Typhoon Hagupit knocked out power, left at least two people dead, and sent nearly 900,000 into shelters before it weakened today, sparing the central Philippines the type of massive devastation that a monster storm brought to the region last year. Shallow floods, damaged shanties, and ripped off store signs and tin roofs were a common sight across the region, but there was no major destruction after Hagupit slammed into Eastern Samar and other island provinces. It was packing maximum sustained winds of 87mph and gusts of 106mph, considerably weaker from its peak power but still a potentially deadly storm, according to forecasters. The typhoon, which made landfall in Eastern Samar late yesterday, was moving slowly, dumping heavy rain that could possibly trigger landslides and flash floods.

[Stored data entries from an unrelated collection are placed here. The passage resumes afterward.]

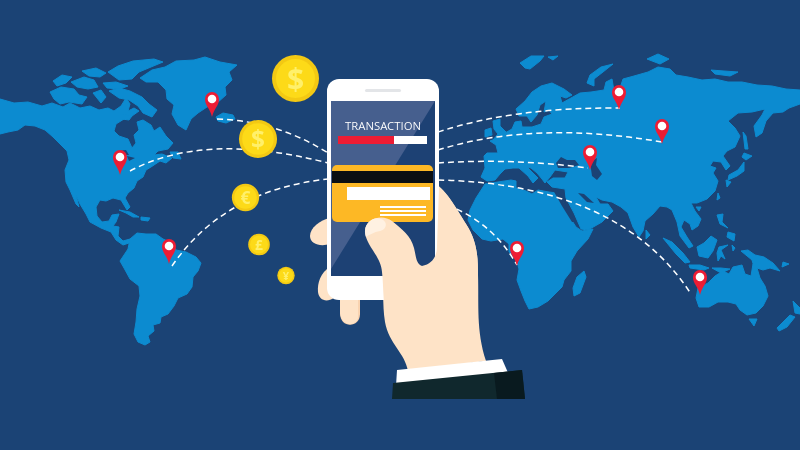
<!DOCTYPE html>
<html lang="en">
<head>
<meta charset="utf-8">
<title>Mobile transaction</title>
<style>
:root {
  --navy: #1b4375; --land: #0c8bd0; --screen: #1d4174; --glare: #465f8e;
  --white: #fff; --red: #ed1c34; --gold: #fdb825; --black: #0b0f12;
  --coin: #fdda18; --coin-rim: #f3c913; --coin-mark: #fff06a;
  --skin: #fee3c7; --skin-shade: #f9d3b0; --sleeve: #10282d;
}
html, body { margin: 0; width: 800px; height: 450px; overflow: hidden; background: var(--navy); }
svg { display: block; }
.land { fill: var(--land); stroke: var(--land); stroke-width: 1; stroke-linejoin: round; }
.sea { fill: var(--navy); }
.routes { fill: none; stroke: var(--white); stroke-width: 1.5; stroke-dasharray: 6 4; }
.pin-body { fill: var(--red); }
.pin-eye, .cuff, .body { fill: var(--white); }
.coin-rim { fill: var(--coin-rim); }
.coin-face { fill: var(--coin); }
.coin-mark { fill: var(--coin-mark); font: 700 30px "Open Sans", sans-serif; text-anchor: middle; }
.skin { fill: var(--skin); }
.skin-shade { fill: var(--skin-shade); }
.label { fill: var(--white); font: 400 11.5px "Open Sans", sans-serif; }
</style>
</head>
<body>
<svg width="800" height="450" viewBox="0 0 800 450" role="img" aria-label="Hand holding a phone that sends a card transaction across a world map">
  <defs>
    <g id="pin">
      <path class="pin-body" d="M0 0C-2-9-7-11-7-18a7 7 0 0 1 14 0C7-11 2-9 0 0Z"/>
      <circle class="pin-eye" cy="-18" r="4.3"/>
    </g>
    <g id="coin">
      <circle class="coin-rim" r="23.5"/>
      <circle class="coin-face" r="19.5"/>
    </g>
    <clipPath id="screen-area"><rect x="331" y="101" width="104" height="175"/></clipPath>
  </defs>

  <rect width="800" height="450" fill="var(--navy)"/>

  <g id="world-map" class="land">
    <g id="north-america">
      <path d="M0 99L14 103 28 102 42 106 52 103 63 107 70 103 80 108 90 106 99 110 108 108 114 111 121 106 126 98 130 104 128 111 134 108 139 111 132 116 124 119 116 124 114 131 119 136 128 139 132 148 136 143 134 135 139 130 137 122 143 120 151 125 154 131 160 127 166 136 173 143 168 149 158 151 154 155 162 154 172 158 166 163 160 161 151 167 146 170 143 177 137 181 134 188 128 193 125 198 130 207 127 210 121 200 113 198 106 201 100 200 96 207 97 216 102 222 109 221 112 215 119 214 116 222 113 226 119 227 118 236 123 241 130 239 129 243 123 245 116 240 111 232 101 228 90 222 86 214 80 204 76 195 79 207 76 204 70 190 66 182 65 170 69 160 67 151 60 144 53 137 45 130 35 126 25 125 18 130 8 132 0 134Z"/>
      <path d="M50 92L61 87 74 89 79 95 87 97 82 104 69 102 60 104 54 99Z"/>
      <path d="M53 81L62 75 72 77 66 83 57 86Z"/>
      <path d="M71 82L84 77 94 80 98 87 88 89 77 87Z"/>
      <path d="M82 71L96 68 106 73 100 77 89 76Z"/>
      <path d="M93 93L101 90 106 97 101 103Z"/>
      <path d="M109 91L119 88 130 91 142 97 149 104 157 110 152 117 143 113 138 106 129 100 119 98Z"/>
      <path d="M103 83L116 82 128 86 120 89 107 88Z"/>
      <path d="M108 72L118 66 133 61 154 59 163 62 151 67 139 72 132 79 119 80Z"/>
      <path d="M122 114L132 116 129 120 122 119Z"/>
      <path d="M170 152L178 152 181 159 173 158Z"/>
      <path d="M119 210L130 212 139 217 133 217 126 213ZM141 217L150 218 148 221 141 220Z"/>
    </g>
    <path id="greenland" d="M140 78L152 70 165 67 176 61 194 60 205 57 220 62 237 65 229 72 232 80 225 87 226 95 217 103 207 107 198 113 191 119 186 130 178 125 172 114 174 105 167 99 166 90 158 82 146 82Z"/>
    <path id="iceland" d="M216 117L223 113 233 115 235 119 226 123 218 121Z"/>
    <path id="south-america" d="M130 239L137 233 146 234 156 234 163 239 172 243 176 250 186 252 196 257 201 263 198 271 193 277 192 287 187 294 178 298 174 306 168 314 161 317 160 323 153 325 154 331 148 336 150 342 145 345 138 342 134 334 136 322 137 309 140 296 139 286 130 279 124 268 120 261 124 255 128 249Z"/>
    <g id="eurasia">
      <path d="M485 168L484 156 487 153 498 153 496 145 490 141 498 138 505 133 512 129 515 122 521 121 522 127 532 127 541 124 544 117 552 114 549 110 544 112 546 101 540 105 537 115 531 122 527 116 519 116 516 109 525 101 532 92 541 86 552 83 564 89 572 95 566 98 560 96 562 103 571 98 580 93 591 92 604 90 606 82 612 79 614 91 619 91 623 79 634 76 648 72 658 67 670 69 676 75 688 77 702 80 715 79 728 82 742 82 757 85 772 86 786 89 800 90 800 104 789 108 783 112 773 113 766 121 762 133 756 137 754 126 762 115 765 109 752 112 738 113 728 121 735 128 740 136 735 147 727 151 723 156 730 166 726 170 721 162 713 161 710 166 716 168 713 173 718 181 715 191 707 199 697 203 691 203 695 211 701 219 698 226 692 230 690 224 684 220 681 227 687 237 693 246 689 248 680 236 677 222 672 210 667 207 660 206 653 214 645 221 643 231 639 237 633 227 628 213 621 207 612 202 602 200 596 197 600 204 608 204 613 211 602 222 588 230 581 229 574 213 566 198 565 189 552 187 547 182 553 178 565 178 568 172 555 170 550 177 545 183 542 179 537 173 531 168 527 167 534 174 538 178 533 183 528 176 519 168 513 168 505 169 500 174 495 180 487 181 481 177Z"/>
      <path id="britain" d="M493 121L500 119 500 126 506 132 507 138 493 140 498 134 494 129ZM485 130L491 128 492 135 485 137Z"/>
      <path d="M520 63L531 56 544 56 540 61 530 69 525 68ZM548 57L558 56 553 60ZM587 83L590 75 601 67 613 64 603 72 594 79 594 86ZM647 59L658 54 669 59 660 64ZM711 70L724 71 738 72 730 76 715 74Z"/>
      <path id="japan" d="M743 132L746 136 748 149 745 149ZM744 153L752 156 746 160 742 157ZM744 162L744 171 737 176 728 180 729 175 738 170ZM726 180L731 182 727 187Z"/>
      <path d="M718 193L720 198 717 200ZM696 207L701 207 699 211ZM646 230L650 235 646 239Z"/>
    </g>
    <path id="africa" d="M485 184L498 182 511 180 516 181 516 188 526 191 532 194 538 190 549 192 557 193 563 203 569 216 576 227 582 231 593 229 588 239 577 251 571 261 571 271 564 280 562 287 556 293 548 301 538 307 529 309 525 301 521 291 517 280 519 269 516 258 509 252 509 244 503 239 491 241 482 239 473 230 468 220 470 210 476 198Z"/>
    <path id="madagascar" d="M584 271L586 277 580 293 574 296 573 288 577 277Z"/>
    <g id="islands">
      <path d="M663 238L672 242 683 253 690 262 685 263 676 254ZM689 265L700 265 709 268 704 270 690 268ZM697 247L704 243 711 236 717 240 713 251 708 258 699 256ZM719 247L728 245 721 250 725 259 721 256 718 261 717 253ZM712 268L721 268 730 269 721 273ZM732 245L735 248 733 251ZM741 251L748 250 755 255 764 257 773 263 780 271 770 268 763 270 754 267 752 260ZM717 215L723 214 722 222 728 228 720 224ZM728 232L735 234 734 241 727 237ZM783 262L789 264 782 267Z"/>
    </g>
    <path id="australia" d="M698 288L708 283 715 276 723 271 729 274 733 267 742 265 745 274 751 276 753 264 757 268 760 278 765 286 768 296 763 306 756 313 747 315 740 310 736 304 728 302 718 302 709 307 699 307 696 298ZM749 319L757 319 754 326Z"/>
    <path id="new-zealand" d="M793 301L800 308 800 314 795 313ZM790 315L795 317 787 327 779 331 777 328Z"/>
    <path class="sea" stroke="none" d="M556 163L561 157 567 160 575 160 579 165 569 168 558 168ZM590 162L597 158 596 165 602 174 597 180 592 176ZM553 190L557 190 565 205 575 222 572 222 562 206ZM578 193L584 194 594 203 587 202Z"/>
    <path class="sea" stroke="none" d="M118 151L126 150 129 155 122 155ZM127 156L135 158 129 161Z"/>
  </g>

  <g id="routes" class="routes">
    <path d="M217 119Q278 121 328 153"/>
    <path d="M130 171Q205 131 328 163"/>
    <path d="M172 266Q224 190 328 179"/>
    <path d="M438 132Q515 107 620 108"/>
    <path d="M438 150Q535 120 662 142"/>
    <path d="M438 163Q512 158 588 168"/>
    <path d="M438 180Q620 184 691 294"/>
    <path d="M438 202Q490 218 517 265"/>
  </g>

  <g id="pins">
    <use href="#pin" x="212" y="117"/>
    <use href="#pin" x="120" y="175"/>
    <use href="#pin" x="169" y="264"/>
    <use href="#pin" x="619" y="110"/>
    <use href="#pin" x="662" y="144"/>
    <use href="#pin" x="590" y="170"/>
    <use href="#pin" x="517" y="266"/>
    <use href="#pin" x="700" y="295"/>
  </g>

  <g id="coins">
    <g transform="translate(295.500 78.500)"><use href="#coin"/><text class="coin-mark" y="11">$</text></g>
    <g transform="translate(258 139) scale(.81)"><use href="#coin"/><text class="coin-mark" y="11">$</text></g>
    <g transform="translate(245.500 197.500) scale(.58)"><use href="#coin"/><text class="coin-mark" y="11">€</text></g>
    <g transform="translate(259 244.500) scale(.46)"><use href="#coin"/><text class="coin-mark" y="11">£</text></g>
    <g transform="translate(286 275.500) scale(.37)"><use href="#coin"/><text class="coin-mark" y="11">¥</text></g>
  </g>

  <g id="fingers">
    <path class="skin" d="M330 218C320 220 310 228 310 236C310 244 320 247 330 244Z"/>
    <path class="skin" d="M330 267C321 272 317 283 318 292C319 300 326 303 334 298Z"/>
    <path class="skin-shade" d="M340 296V313C340 329 360 328 360 314V296Z"/>
    <path class="skin" d="M340 296V311C340 326 355 328 358 318V296Z"/>
  </g>

  <path id="palm" class="skin" d="M430 180C446 188 456 208 466 224C477 241 478 256 478 275C479 305 476 330 486 361L408 371C405 353 389 344 385 322C382 303 384 288 383 270L420 230Z"/>

  <g id="phone">
    <rect class="body" x="327" y="79" width="112" height="221" rx="12"/>
    <rect x="365" y="89" width="36" height="3" rx="1.5" fill="#e3e5e8"/>
    <rect x="331" y="101" width="104" height="175" fill="var(--screen)"/>
    <path clip-path="url(#screen-area)" fill="var(--glare)" d="M331 101H435L331 269Z"/>
    <text class="label" x="345" y="130" textLength="76" lengthAdjust="spacingAndGlyphs">TRANSACTION</text>
    <rect class="body" x="338" y="136" width="89" height="8"/>
    <rect x="338" y="136" width="56" height="8" fill="var(--red)"/>
    <g id="bank-card">
      <rect x="332" y="165" width="101" height="57" rx="5" fill="var(--gold)"/>
      <rect x="332" y="171" width="101" height="12" fill="var(--black)"/>
      <rect class="body" x="347" y="187" width="83" height="13"/>
      <path d="M380 207H426M380 211H426M380 215H426" stroke="var(--white)" stroke-width="2"/>
    </g>
  </g>

  <g id="thumb">
    <path class="skin" d="M439 187C448 194 456 208 466 224C477 241 478 256 478 275V330H390C382 309 384 288 382 272C381 256 366 246 365 232C364 219 382 213 392 221C402 229 411 236 414 248C416 256 416 264 422 266C432 264 437 257 437 246Z"/>
    <path d="M366 237C362 224 373 216 381 219C389 222 386 230 380 231C374 232 369 235 366 237Z" fill="#fff1e2"/>
  </g>

  <g id="sleeve">
    <path class="cuff" d="M397 370L502 359 509 375 396 386Z"/>
    <path fill="var(--sleeve)" d="M393 383L522 370 525 399H392Z"/>
    <path fill="#091a1f" d="M494 373L522 370 525 399H497Z"/>
  </g>
</svg>
</body>
</html>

Traumatized by the death and destruction from Typhoon Haiyan last year, nearly 900,000 fled to about 1,000 emergency shelters and safer grounds. The government, backed by the 120,000-strong military, had launched massive preparations to attain a zero-casualty target. Rhea Estuna, a 29-year-old mother of one, fled to an evacuation center in Tacloban—the city hardest-hit by Haiyan—and waited as Hagupit's wind and rain lashed the school where she and her family sought refuge. She saw a starkly different aftermath today than the one she witnessed after Haiyan struck. "There were no bodies scattered on the road, no big mounds of debris," Estuna said. "Thanks to God this typhoon wasn't as violent." Nearly a dozen countries, led by the United States and the European Union, have pledged to help in case of a catastrophe from Hagupit. "The Philippines are not alone as they brace up for a possible hardship," the EU commissioner for humanitarian aid said.